Where the string "dune" shows up in a line of the records, copy that line.

[Document images with source code]
● ● ● ● ● ● ●

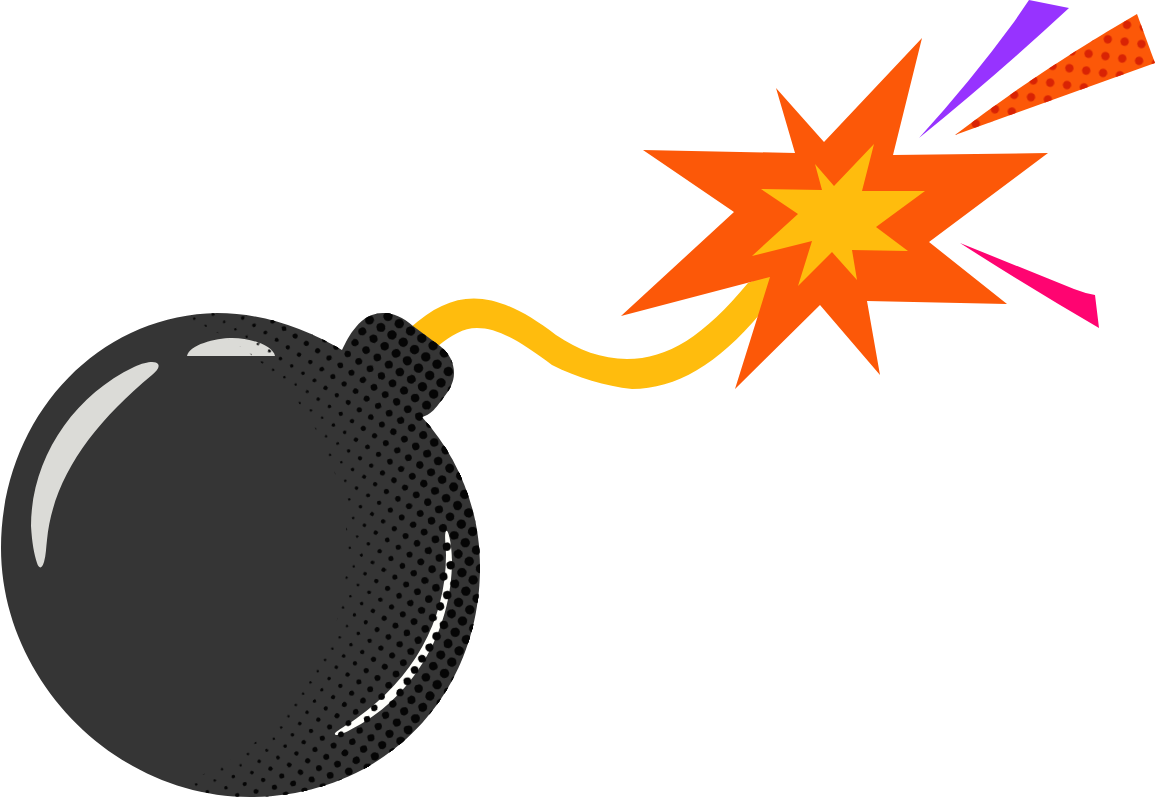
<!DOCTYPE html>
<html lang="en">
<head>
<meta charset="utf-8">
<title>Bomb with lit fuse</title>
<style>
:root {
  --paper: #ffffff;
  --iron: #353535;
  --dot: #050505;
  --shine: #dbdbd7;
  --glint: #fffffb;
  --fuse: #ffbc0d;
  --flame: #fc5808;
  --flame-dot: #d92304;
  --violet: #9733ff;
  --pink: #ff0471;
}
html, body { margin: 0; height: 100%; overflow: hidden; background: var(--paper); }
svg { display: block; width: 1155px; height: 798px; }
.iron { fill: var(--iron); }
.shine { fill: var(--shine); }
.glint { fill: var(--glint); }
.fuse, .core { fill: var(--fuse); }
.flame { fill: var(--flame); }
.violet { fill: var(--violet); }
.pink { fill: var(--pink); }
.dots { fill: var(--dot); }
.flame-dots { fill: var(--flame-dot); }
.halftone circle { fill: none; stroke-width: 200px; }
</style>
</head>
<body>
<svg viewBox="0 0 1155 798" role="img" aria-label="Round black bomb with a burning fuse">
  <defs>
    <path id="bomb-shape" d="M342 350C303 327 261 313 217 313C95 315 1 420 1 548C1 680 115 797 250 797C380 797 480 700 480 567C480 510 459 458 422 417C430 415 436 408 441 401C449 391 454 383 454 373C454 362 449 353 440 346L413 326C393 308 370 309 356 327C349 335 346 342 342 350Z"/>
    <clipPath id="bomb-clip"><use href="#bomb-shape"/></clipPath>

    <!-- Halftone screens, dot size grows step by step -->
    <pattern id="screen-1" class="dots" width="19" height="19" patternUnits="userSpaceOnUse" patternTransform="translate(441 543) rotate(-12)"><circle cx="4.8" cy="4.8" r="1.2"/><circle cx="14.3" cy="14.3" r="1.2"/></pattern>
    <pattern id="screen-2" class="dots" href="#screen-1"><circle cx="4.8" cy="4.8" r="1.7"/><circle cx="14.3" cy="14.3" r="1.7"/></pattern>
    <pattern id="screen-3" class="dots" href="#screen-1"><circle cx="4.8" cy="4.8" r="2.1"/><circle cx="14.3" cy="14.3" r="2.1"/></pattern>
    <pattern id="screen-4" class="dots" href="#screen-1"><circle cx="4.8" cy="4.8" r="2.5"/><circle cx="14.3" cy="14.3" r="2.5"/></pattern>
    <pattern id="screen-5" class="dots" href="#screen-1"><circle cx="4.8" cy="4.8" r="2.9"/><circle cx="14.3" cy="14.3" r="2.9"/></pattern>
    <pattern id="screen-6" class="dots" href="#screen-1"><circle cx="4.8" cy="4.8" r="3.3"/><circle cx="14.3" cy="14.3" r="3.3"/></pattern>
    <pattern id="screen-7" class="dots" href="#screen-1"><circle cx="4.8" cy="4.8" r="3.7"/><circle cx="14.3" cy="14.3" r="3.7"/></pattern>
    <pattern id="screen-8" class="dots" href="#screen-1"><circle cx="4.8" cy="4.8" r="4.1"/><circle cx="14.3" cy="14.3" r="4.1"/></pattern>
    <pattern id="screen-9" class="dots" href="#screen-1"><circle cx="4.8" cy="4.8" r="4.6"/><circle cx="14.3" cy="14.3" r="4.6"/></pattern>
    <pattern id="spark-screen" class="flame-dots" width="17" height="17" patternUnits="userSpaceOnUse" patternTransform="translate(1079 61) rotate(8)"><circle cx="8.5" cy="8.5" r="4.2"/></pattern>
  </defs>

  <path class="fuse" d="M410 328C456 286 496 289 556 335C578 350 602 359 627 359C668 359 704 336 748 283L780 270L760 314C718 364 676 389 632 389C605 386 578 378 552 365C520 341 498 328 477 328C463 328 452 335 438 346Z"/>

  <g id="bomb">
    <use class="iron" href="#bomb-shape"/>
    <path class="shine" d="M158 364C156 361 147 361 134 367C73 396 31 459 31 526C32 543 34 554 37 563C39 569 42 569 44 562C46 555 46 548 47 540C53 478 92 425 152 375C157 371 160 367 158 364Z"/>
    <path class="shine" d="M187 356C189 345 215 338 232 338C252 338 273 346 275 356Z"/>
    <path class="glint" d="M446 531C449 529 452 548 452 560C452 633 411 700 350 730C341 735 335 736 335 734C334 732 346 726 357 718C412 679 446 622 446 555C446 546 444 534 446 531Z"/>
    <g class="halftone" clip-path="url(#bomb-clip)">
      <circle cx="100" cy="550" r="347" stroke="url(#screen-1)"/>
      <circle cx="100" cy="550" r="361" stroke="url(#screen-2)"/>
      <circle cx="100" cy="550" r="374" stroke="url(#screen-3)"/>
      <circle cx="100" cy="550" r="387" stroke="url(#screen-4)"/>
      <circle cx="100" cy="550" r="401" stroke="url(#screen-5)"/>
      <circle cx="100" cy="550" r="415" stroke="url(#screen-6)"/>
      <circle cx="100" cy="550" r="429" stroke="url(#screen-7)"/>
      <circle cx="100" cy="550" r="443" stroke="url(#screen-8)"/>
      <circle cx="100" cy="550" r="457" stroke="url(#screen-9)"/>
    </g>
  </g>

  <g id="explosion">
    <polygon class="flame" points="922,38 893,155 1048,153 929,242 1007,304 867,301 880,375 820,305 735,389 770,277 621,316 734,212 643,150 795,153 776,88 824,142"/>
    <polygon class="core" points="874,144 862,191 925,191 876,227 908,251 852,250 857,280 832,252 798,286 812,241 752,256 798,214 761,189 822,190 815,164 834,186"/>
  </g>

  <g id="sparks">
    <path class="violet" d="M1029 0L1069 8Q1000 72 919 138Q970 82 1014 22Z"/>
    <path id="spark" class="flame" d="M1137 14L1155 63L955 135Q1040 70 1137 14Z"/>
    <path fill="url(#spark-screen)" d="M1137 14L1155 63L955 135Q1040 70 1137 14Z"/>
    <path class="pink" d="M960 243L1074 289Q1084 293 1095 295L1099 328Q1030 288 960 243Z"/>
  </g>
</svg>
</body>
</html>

● ● ● ● ● ● ●

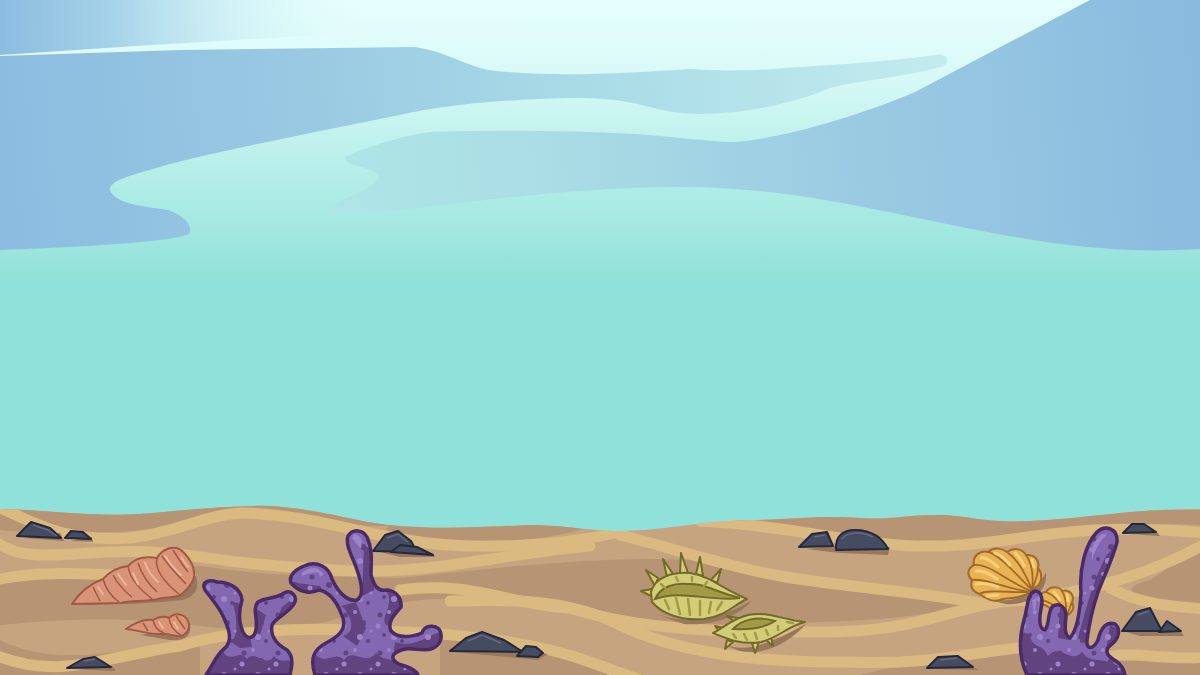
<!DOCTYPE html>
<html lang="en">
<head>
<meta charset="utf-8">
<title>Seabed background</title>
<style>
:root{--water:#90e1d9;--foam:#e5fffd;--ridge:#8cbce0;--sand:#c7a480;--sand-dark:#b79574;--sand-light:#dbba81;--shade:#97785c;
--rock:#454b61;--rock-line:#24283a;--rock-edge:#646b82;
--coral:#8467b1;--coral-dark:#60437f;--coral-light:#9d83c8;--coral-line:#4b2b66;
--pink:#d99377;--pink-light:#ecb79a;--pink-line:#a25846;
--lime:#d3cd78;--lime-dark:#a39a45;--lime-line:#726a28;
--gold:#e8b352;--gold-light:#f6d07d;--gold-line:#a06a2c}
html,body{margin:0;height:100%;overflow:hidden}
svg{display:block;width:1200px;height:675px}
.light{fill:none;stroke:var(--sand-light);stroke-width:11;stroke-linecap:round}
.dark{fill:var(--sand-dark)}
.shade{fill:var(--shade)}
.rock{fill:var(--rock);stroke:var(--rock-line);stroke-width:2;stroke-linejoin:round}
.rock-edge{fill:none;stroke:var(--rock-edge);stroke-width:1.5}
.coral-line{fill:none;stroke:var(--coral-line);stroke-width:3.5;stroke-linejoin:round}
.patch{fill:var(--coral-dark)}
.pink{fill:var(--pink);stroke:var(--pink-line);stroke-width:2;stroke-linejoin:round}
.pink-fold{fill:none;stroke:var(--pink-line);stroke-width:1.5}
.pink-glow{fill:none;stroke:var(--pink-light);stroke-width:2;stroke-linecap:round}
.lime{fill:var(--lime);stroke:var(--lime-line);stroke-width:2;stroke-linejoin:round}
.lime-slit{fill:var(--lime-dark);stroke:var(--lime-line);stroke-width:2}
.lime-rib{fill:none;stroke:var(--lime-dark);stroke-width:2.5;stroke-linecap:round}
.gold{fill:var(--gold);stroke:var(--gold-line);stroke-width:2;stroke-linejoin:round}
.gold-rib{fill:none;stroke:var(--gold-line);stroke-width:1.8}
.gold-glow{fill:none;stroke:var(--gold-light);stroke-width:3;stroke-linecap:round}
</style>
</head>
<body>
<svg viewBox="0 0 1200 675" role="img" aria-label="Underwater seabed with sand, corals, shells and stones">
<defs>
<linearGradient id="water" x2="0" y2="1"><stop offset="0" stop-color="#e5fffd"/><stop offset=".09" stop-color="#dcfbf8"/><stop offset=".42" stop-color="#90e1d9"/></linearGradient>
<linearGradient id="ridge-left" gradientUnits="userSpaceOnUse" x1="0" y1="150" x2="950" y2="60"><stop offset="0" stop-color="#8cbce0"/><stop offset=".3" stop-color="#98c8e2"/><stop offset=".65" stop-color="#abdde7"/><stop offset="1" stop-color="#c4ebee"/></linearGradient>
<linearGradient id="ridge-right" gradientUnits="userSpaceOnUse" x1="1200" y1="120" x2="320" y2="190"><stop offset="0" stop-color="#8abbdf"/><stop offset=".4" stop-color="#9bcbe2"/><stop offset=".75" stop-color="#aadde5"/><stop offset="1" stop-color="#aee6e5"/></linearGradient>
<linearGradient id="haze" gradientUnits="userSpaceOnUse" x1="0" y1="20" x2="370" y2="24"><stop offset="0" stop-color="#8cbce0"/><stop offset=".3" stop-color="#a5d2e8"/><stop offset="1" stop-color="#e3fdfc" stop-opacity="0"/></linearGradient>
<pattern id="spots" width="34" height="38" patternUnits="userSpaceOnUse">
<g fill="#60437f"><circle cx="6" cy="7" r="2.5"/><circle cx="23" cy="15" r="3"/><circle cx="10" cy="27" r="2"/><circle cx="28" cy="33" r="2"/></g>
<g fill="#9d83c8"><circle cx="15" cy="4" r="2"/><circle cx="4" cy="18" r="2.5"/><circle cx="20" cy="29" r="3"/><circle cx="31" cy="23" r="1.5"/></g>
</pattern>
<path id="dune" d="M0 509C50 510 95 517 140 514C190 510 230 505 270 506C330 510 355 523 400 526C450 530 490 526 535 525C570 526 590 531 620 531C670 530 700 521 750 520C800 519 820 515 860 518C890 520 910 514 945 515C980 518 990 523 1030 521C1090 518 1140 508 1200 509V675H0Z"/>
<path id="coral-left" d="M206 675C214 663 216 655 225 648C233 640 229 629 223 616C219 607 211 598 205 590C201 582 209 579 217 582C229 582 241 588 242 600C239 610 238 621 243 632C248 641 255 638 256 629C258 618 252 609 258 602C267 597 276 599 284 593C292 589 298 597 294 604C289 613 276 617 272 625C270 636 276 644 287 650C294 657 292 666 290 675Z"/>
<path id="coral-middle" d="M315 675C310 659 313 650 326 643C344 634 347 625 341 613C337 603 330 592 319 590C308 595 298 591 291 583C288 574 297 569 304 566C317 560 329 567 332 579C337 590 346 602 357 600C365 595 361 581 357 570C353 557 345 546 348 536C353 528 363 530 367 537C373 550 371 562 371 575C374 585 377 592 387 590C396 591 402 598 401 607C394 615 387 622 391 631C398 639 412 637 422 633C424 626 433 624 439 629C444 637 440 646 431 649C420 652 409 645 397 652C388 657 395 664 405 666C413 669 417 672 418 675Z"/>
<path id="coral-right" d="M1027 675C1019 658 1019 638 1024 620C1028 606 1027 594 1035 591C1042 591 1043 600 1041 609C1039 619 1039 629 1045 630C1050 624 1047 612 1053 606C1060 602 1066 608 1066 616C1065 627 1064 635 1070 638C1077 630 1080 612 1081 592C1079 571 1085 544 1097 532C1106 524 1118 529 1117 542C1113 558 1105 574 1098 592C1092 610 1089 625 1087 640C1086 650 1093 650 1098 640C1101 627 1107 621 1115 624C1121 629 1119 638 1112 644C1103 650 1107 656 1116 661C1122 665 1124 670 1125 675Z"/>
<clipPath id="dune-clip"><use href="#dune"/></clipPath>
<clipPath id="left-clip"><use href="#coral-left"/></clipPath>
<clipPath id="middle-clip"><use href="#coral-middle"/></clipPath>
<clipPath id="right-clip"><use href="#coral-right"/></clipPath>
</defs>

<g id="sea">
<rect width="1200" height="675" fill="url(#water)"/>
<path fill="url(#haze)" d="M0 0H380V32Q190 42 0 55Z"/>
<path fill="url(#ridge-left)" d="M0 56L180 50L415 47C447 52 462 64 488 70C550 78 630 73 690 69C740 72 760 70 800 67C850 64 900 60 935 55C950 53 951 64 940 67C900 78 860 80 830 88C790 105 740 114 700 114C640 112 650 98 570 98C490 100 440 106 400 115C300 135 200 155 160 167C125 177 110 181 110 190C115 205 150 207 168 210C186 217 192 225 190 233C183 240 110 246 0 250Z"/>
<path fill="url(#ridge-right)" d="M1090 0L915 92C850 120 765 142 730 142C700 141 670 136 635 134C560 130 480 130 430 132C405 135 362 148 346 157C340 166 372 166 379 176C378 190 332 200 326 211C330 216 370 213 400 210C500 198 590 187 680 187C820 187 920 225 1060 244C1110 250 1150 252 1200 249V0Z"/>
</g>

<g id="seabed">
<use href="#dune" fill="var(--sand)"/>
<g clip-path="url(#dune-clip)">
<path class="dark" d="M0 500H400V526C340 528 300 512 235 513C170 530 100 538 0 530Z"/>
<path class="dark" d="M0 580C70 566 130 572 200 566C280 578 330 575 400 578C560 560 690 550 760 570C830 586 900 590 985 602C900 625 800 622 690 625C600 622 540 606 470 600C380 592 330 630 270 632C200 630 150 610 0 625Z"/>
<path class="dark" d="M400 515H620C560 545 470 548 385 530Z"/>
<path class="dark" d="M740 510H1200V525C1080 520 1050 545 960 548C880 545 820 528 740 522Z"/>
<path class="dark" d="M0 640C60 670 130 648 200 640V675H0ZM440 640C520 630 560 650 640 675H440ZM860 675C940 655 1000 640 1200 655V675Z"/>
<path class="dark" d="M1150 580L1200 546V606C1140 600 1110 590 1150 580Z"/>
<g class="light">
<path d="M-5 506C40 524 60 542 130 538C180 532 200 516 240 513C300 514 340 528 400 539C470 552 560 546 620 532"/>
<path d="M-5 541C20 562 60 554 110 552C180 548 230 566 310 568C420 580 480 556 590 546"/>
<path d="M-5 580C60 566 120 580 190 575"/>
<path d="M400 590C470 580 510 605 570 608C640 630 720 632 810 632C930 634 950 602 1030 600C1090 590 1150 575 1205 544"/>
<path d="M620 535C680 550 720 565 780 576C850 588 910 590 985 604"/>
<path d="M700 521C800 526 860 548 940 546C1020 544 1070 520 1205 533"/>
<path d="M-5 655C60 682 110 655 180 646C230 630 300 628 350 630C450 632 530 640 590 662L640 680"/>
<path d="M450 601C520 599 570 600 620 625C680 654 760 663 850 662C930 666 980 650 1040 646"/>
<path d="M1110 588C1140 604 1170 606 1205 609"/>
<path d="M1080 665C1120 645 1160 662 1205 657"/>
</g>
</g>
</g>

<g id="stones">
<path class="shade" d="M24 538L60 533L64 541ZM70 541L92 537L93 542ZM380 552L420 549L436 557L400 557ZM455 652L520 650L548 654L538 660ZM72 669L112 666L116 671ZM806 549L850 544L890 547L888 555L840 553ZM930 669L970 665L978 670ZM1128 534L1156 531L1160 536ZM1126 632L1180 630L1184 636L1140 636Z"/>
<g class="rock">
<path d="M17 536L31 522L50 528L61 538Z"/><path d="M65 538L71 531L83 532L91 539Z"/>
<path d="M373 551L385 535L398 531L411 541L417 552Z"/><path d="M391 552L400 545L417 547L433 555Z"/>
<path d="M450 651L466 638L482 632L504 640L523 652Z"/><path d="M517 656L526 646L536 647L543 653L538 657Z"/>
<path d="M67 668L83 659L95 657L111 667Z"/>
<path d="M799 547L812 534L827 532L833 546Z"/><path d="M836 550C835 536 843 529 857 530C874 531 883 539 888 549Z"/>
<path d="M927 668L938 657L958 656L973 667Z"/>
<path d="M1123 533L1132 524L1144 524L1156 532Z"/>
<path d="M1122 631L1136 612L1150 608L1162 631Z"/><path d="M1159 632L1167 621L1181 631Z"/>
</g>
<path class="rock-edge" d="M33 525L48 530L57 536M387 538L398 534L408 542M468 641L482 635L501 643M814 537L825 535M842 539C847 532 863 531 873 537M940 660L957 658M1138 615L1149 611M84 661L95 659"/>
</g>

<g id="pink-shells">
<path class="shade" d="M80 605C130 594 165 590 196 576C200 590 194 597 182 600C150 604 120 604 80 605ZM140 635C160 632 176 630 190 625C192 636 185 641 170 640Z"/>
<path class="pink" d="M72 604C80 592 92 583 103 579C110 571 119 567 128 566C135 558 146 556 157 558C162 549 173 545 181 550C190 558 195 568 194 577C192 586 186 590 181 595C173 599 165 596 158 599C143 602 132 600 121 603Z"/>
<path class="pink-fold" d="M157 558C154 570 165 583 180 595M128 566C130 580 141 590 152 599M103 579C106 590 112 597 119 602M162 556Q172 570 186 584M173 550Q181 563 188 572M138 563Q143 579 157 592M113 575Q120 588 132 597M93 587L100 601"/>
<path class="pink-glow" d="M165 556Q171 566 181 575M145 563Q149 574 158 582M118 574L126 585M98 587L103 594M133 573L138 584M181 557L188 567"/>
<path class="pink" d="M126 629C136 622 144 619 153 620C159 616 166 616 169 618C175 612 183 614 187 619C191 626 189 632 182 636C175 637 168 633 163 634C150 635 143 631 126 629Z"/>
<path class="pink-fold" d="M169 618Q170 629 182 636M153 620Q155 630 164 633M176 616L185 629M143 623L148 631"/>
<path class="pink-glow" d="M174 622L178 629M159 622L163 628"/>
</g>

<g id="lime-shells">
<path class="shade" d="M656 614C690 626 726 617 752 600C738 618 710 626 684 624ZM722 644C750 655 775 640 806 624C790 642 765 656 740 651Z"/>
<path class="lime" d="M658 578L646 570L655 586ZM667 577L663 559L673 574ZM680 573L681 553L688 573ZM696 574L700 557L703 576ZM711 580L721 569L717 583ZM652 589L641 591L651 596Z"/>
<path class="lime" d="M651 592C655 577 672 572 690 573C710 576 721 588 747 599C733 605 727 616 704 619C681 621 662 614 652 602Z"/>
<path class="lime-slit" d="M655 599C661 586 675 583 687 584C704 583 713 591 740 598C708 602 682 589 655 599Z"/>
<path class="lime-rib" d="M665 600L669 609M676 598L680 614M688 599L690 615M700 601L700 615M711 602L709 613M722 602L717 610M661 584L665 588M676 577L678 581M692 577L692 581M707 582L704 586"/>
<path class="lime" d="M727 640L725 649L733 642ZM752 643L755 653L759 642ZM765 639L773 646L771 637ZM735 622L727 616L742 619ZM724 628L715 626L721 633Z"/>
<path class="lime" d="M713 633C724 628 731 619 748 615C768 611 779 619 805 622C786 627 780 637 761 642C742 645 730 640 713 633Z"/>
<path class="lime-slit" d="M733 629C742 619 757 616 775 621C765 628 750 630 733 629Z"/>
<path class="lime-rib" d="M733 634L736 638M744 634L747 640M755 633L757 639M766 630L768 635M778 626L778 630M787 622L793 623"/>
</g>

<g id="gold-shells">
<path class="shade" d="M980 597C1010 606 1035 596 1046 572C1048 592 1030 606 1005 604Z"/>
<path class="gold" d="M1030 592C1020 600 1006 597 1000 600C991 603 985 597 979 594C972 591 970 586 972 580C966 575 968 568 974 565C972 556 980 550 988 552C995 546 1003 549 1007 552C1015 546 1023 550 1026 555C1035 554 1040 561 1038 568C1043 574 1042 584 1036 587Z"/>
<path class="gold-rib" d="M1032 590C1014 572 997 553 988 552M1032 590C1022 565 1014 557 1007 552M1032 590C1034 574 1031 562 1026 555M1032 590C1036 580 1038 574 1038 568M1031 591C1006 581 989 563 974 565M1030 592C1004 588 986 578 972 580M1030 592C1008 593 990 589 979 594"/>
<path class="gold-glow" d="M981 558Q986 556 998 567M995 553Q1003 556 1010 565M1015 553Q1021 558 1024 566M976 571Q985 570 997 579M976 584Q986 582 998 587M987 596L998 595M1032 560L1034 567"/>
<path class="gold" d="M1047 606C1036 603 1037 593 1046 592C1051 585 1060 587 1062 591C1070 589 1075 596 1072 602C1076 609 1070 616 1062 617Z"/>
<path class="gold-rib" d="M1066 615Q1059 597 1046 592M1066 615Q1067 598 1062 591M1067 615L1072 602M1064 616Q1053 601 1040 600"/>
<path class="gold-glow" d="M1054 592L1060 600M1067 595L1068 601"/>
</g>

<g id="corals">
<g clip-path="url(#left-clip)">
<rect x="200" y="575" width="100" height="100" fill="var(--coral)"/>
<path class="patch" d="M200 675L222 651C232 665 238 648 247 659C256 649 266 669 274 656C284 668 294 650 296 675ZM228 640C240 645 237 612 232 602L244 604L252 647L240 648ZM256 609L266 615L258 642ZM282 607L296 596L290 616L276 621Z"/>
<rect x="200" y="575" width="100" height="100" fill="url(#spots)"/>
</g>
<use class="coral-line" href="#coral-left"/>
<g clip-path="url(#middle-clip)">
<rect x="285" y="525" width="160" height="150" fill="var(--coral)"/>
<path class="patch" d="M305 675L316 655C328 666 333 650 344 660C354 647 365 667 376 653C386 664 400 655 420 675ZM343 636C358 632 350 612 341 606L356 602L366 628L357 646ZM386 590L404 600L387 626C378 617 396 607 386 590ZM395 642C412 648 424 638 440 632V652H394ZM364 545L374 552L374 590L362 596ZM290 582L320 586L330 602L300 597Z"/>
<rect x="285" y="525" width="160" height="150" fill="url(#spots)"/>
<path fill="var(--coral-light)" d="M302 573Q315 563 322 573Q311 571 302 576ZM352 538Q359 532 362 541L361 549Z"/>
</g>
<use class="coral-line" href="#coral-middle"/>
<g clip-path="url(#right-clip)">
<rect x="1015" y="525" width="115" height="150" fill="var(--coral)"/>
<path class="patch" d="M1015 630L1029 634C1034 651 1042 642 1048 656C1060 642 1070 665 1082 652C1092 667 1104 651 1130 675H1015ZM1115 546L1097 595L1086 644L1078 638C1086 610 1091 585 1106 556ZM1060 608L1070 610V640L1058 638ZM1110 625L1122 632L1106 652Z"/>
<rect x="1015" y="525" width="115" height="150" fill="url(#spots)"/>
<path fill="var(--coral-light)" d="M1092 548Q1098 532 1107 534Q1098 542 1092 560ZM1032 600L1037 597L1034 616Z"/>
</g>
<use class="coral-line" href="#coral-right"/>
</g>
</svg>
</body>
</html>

● ● ● ● ● ● ●

> Solution for this exercise:
<path id="dune" d="M0 509C50 510 95 517 140 514C190 510 230 505 270 506C330 510 355 523 400 526C450 530 490 526 535 525C570 526 590 531 620 531C670 530 700 521 750 520C800 519 820 515 860 518C890 520 910 514 945 515C980 518 990 523 1030 521C1090 518 1140 508 1200 509V675H0Z"/>
<clipPath id="dune-clip"><use href="#dune"/></clipPath>
<use href="#dune" fill="var(--sand)"/>
<g clip-path="url(#dune-clip)">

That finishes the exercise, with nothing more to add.